§ Exercise directions
Find the word "start" in the listing, and copy out each line where it turns up.

§ Data shown
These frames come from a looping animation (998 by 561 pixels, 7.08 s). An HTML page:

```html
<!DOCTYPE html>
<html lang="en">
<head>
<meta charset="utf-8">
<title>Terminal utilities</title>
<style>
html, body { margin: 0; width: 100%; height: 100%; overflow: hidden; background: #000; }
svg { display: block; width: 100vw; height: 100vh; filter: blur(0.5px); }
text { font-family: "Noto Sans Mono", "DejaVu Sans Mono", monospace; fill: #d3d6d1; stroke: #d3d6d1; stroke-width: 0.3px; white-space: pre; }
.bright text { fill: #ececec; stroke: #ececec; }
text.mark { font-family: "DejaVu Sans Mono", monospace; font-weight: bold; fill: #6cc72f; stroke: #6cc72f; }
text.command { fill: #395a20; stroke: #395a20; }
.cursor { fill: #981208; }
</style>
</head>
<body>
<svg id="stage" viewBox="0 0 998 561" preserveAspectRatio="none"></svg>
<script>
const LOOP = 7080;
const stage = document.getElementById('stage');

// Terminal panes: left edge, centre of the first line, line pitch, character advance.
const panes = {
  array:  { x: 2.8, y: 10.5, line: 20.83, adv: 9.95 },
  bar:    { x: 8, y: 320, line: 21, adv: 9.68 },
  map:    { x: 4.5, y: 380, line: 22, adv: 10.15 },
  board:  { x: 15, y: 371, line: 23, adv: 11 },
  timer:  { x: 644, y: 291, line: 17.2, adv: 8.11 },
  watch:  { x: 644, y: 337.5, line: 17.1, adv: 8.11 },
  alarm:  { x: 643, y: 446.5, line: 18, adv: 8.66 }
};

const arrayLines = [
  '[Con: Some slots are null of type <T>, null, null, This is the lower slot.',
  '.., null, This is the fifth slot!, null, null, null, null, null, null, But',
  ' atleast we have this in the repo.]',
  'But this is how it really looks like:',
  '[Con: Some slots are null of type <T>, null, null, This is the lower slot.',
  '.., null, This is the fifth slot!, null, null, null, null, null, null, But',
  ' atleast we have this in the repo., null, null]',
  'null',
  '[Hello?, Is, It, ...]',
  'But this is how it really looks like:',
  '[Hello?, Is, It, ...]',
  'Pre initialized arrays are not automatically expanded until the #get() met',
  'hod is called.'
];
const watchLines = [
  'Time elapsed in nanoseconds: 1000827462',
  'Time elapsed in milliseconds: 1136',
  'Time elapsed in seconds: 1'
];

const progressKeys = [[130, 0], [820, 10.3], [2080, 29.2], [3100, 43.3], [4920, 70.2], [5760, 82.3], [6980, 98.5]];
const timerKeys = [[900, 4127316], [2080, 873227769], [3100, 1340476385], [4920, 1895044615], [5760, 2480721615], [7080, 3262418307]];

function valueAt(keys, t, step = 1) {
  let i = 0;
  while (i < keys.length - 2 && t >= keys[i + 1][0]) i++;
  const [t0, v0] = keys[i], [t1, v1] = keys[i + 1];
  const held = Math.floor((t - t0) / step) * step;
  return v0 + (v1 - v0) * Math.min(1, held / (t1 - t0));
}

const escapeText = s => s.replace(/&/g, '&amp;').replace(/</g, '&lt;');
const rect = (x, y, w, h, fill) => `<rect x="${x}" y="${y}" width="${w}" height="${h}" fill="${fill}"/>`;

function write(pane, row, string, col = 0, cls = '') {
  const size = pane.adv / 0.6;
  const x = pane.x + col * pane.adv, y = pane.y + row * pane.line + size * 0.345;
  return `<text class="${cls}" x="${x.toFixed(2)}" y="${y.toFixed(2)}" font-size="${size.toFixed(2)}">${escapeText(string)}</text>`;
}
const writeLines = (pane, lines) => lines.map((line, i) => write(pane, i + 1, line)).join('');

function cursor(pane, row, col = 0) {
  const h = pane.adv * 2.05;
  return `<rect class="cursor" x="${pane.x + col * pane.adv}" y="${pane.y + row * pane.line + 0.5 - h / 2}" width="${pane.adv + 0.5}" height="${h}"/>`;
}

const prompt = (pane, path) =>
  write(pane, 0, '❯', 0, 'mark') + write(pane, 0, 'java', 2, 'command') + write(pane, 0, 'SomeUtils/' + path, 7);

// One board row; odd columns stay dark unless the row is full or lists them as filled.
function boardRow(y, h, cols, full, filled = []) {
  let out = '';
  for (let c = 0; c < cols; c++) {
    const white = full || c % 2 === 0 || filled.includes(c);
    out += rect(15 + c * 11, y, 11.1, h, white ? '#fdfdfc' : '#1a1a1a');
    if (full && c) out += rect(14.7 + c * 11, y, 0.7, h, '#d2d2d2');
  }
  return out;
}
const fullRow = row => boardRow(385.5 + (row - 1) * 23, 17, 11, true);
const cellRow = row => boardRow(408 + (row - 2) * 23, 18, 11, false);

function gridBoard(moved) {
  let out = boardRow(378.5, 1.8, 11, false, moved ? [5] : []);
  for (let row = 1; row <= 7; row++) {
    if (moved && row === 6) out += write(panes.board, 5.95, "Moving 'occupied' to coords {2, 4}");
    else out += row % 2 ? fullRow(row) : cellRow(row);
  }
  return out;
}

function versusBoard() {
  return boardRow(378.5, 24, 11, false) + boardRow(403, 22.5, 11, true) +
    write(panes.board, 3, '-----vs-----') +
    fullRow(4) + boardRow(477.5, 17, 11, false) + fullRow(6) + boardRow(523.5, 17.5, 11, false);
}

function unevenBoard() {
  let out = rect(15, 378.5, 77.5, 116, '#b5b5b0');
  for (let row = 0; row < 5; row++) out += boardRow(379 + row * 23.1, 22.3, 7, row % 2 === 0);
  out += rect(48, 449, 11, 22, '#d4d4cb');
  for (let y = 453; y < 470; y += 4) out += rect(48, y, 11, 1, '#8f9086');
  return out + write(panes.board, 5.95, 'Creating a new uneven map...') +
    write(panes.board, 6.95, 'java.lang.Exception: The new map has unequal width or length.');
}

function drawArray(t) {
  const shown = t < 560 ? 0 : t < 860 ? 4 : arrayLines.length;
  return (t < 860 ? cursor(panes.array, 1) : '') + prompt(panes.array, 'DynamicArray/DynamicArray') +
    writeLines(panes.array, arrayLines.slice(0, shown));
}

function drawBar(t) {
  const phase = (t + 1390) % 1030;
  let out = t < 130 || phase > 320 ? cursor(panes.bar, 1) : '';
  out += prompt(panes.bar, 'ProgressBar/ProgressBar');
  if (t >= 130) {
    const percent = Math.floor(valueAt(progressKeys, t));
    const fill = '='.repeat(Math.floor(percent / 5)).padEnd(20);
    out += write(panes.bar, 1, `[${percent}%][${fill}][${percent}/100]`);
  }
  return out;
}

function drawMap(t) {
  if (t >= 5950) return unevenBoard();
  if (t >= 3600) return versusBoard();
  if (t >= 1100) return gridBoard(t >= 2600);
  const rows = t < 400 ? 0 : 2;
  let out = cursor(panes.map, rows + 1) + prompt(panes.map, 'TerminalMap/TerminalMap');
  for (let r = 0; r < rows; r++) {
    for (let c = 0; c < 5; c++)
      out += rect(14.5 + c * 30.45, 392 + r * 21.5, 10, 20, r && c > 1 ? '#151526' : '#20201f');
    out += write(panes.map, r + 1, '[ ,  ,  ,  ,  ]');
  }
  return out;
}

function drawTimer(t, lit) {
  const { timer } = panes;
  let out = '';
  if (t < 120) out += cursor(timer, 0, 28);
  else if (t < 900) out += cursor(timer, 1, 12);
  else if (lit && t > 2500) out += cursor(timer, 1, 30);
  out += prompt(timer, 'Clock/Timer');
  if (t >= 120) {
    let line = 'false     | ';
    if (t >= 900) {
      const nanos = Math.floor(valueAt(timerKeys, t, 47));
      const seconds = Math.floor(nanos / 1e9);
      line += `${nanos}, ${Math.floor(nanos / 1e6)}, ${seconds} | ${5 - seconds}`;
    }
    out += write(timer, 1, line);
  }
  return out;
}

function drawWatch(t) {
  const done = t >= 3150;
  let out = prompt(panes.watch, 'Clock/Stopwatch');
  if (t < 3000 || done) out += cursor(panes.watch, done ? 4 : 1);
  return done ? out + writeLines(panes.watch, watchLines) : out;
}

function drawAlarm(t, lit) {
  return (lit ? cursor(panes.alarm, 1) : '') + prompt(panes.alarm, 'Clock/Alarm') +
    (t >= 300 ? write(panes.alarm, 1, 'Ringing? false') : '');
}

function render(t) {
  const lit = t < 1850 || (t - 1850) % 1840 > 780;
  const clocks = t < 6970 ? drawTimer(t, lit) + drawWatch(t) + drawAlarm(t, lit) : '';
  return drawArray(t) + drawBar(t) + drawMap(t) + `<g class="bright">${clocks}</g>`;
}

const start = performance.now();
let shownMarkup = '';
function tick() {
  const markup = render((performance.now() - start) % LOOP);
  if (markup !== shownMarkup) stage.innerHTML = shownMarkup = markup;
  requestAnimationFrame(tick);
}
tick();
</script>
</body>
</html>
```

§ Response
const start = performance.now();
  const markup = render((performance.now() - start) % LOOP);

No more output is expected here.